Marilyn Wyzga: (603) 271-3211
Jane Vachon: (603) 271-3211
October 6, 2005
Wildlife Action Grants Available for Teachers
Grant Application Deadline: November 15, 2005
CONCORD, N.H. -- Teachers interested in starting wildlife habitat projects can apply to the Homes for Wildlife Action Grant Program at New Hampshire Fish and Game for start-up funds. The program provides mini-grants of up to $300 -- or $600 with matching funds -- for projects allowing students and educators to enhance habitat for people and wildlife. The deadline for submitting proposals is November 15, 2005.
For a proposal packet, write to Marilyn Wyzga, Public Affairs Division, N.H. Fish and Game Department, 11 Hazen Drive, Concord, N.H. 03301; email email@example.com; or call (603) 271-3211.
The Homes for Wildlife Action Grant Program is designed to support student environmental action that can be measured in acres improved or protected for wildlife. Activities can include hands-on schoolyard or community habitat improvement or projects influencing community attitudes about maintaining or protecting wildlife habitat.
The grant program is funded by the Conservation License Plate fund, through the Nongame and Endangered Wildlife Program at Fish and Game. Each applicant may request up to $300, or up to $600 if a dollar-for-dollar match can be provided by the school or organization for any amount over the initial $300. A match is not required for the first $300.
Grants are available to educators working in cooperation with Project HOME or Project WILD. Project HOME is an award-winning schoolyard habitat program coordinated by Fish and Game. Project WILD provides teachers with wildlife materials through interactive, interdisciplinary workshops about wildlife and the environment.
Who can apply for the Wildlife Action Grants?
- Project HOME facilitators;
- Teachers and educators trained in Project WILD;
- Any teacher with a member of one of these programs on the project team.
"We're looking for student-driven action projects that will directly benefit wildlife," says Marilyn Wyzga, coordinator of the Project HOME schoolyard habitat program at Fish and Game. "Projects with the best chance of long-term success involve schools assembling a team of staff, students, community members and resource professionals."
Examples of past projects funded by Wildlife Action Grants include:
- Berlin High School installed 10 bat boxes
along the Dead River and planted grasses for vegetative cover in runoff
- Holderness Central School used the award
to help establish native shrubs and perennials for birds and butterflies
as part of a Quiet Courtyard restoration project.
- Beaver Meadow School in Concord established
4 pollinator gardens using seeds and young plants that host butterflies
and other insects and birds. They also replaced 6 invasive burning bushes
with appropriate native plants.
- Milan Village School received a second grant to continue a school wide project to reestablish habitat that was removed for a new school addition. Development and enhancement of this habitat area will include native trees and shrubs as well as bird boxes, and a bird feeding and watering station, to supplement planned outdoor classroom elements.
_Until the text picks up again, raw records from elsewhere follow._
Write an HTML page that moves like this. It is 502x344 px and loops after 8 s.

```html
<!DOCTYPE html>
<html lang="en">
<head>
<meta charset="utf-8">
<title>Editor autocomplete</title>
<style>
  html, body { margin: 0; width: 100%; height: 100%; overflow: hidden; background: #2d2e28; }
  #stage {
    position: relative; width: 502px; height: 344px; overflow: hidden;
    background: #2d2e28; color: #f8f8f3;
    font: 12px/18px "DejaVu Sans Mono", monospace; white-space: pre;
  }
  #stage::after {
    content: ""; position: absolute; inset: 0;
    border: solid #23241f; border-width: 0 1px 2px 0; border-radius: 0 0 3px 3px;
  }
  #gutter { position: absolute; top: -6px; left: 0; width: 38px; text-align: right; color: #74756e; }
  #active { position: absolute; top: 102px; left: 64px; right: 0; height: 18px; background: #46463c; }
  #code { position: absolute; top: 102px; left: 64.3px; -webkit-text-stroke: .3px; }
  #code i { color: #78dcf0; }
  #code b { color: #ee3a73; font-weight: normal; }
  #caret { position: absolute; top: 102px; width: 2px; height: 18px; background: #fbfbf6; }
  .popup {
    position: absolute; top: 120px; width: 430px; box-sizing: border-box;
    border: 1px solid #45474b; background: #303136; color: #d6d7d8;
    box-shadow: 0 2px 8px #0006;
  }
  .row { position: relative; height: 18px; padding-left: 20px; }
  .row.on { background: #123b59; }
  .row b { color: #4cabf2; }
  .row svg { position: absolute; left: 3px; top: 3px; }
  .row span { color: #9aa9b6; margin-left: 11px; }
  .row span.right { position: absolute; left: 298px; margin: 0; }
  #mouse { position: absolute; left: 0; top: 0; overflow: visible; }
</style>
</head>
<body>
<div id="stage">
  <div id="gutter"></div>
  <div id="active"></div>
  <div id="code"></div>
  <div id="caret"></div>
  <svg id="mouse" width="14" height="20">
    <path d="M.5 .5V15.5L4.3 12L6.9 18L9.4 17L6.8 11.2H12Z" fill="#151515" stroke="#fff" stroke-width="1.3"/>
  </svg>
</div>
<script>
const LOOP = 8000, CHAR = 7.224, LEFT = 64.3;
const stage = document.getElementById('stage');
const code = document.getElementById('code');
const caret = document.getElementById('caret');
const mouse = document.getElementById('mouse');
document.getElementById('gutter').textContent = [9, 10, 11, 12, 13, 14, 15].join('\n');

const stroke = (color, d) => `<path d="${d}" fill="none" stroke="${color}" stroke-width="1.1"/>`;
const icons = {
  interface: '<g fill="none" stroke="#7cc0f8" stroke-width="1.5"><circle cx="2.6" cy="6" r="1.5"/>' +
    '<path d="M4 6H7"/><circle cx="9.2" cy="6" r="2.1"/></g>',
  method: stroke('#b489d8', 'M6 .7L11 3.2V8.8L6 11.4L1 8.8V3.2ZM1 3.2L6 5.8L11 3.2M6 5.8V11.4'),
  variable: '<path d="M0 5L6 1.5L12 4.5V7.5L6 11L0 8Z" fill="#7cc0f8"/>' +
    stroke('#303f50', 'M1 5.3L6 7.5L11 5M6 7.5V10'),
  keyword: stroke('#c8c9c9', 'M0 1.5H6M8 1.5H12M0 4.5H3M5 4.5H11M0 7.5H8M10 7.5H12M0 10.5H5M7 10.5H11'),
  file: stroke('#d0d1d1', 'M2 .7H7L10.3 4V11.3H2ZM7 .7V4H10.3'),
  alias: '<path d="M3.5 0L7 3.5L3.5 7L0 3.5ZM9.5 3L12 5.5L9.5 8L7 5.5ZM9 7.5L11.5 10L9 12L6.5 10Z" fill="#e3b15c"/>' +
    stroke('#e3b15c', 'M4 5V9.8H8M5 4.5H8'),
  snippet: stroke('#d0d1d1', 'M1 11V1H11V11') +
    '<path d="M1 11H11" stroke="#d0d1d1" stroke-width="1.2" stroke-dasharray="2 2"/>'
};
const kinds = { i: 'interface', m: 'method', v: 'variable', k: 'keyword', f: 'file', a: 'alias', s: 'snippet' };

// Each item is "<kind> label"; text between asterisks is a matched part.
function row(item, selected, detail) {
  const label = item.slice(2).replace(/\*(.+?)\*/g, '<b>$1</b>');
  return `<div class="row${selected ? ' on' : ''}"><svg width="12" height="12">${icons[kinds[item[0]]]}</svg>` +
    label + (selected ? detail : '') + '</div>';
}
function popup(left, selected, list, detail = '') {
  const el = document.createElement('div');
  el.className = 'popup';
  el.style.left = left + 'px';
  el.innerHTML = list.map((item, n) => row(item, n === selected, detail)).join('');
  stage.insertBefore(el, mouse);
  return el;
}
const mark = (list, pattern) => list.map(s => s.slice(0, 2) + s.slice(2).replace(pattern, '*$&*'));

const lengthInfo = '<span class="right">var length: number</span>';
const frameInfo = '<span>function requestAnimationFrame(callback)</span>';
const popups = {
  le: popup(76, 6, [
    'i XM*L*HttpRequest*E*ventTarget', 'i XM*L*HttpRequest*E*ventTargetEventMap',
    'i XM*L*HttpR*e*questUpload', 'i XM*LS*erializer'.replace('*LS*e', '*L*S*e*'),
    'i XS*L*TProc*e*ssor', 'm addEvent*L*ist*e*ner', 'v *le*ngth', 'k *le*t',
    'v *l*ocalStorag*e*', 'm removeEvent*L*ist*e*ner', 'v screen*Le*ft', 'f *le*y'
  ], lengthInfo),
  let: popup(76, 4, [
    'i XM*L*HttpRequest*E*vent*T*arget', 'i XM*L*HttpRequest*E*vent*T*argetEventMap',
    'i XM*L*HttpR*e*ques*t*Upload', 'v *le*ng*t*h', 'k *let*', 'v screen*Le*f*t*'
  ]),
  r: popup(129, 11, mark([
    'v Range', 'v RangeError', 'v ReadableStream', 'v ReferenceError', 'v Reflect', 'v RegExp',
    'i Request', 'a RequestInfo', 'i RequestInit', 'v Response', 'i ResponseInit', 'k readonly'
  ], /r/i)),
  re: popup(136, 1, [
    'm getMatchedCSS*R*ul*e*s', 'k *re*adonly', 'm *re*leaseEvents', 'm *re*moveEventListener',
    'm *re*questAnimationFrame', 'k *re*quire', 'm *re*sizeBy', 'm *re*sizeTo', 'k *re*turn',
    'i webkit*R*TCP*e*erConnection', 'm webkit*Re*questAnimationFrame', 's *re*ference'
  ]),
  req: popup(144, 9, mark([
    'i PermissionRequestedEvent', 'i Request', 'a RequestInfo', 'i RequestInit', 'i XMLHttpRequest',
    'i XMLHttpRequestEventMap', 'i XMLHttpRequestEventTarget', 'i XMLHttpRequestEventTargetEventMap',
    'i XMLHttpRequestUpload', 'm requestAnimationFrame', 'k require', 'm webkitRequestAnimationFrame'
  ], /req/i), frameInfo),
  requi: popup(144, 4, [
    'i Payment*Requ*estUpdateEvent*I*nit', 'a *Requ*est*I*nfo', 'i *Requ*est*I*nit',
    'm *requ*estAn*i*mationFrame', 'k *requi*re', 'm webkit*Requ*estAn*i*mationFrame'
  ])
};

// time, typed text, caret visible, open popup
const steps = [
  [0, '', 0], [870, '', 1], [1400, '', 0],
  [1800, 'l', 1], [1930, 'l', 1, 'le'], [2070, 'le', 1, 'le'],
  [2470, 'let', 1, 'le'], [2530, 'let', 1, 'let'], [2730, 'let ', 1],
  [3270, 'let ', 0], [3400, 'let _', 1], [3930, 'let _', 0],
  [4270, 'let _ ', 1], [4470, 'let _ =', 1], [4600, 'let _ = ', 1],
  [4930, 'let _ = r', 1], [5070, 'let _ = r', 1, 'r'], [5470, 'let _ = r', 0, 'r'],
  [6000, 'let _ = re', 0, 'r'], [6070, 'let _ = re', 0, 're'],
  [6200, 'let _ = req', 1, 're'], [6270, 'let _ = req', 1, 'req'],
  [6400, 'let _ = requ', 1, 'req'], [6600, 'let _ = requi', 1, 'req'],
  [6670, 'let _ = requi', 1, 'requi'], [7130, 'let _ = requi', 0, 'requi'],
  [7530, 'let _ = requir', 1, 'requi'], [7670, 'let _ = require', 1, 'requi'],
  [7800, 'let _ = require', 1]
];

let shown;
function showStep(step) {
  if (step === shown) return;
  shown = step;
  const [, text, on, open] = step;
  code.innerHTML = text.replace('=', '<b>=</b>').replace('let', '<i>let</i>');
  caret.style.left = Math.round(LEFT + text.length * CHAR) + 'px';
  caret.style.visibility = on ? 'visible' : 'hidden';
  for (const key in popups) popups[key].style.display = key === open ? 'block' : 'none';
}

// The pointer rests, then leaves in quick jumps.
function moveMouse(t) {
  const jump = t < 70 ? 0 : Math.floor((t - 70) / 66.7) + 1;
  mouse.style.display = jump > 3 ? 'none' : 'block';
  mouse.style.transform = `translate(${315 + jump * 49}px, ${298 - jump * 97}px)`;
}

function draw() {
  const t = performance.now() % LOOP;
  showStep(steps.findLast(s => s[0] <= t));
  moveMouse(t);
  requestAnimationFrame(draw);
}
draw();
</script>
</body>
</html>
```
They provided a thorough report of the initial phase of the project, for which they had received a $250 grant in 2003-04.
Grant applications will be evaluated by staff from Project HOME and biologists and educators from the N.H. Fish and Game Department. Grant recipients are required to evaluate the progress of their project at the end of the school year. Recipients may apply for grants in subsequent years if additional funding is necessary, and also may apply for funds for new projects.
The New Hampshire Fish and Game Department is the guardian of the state's fish, wildlife and marine resources.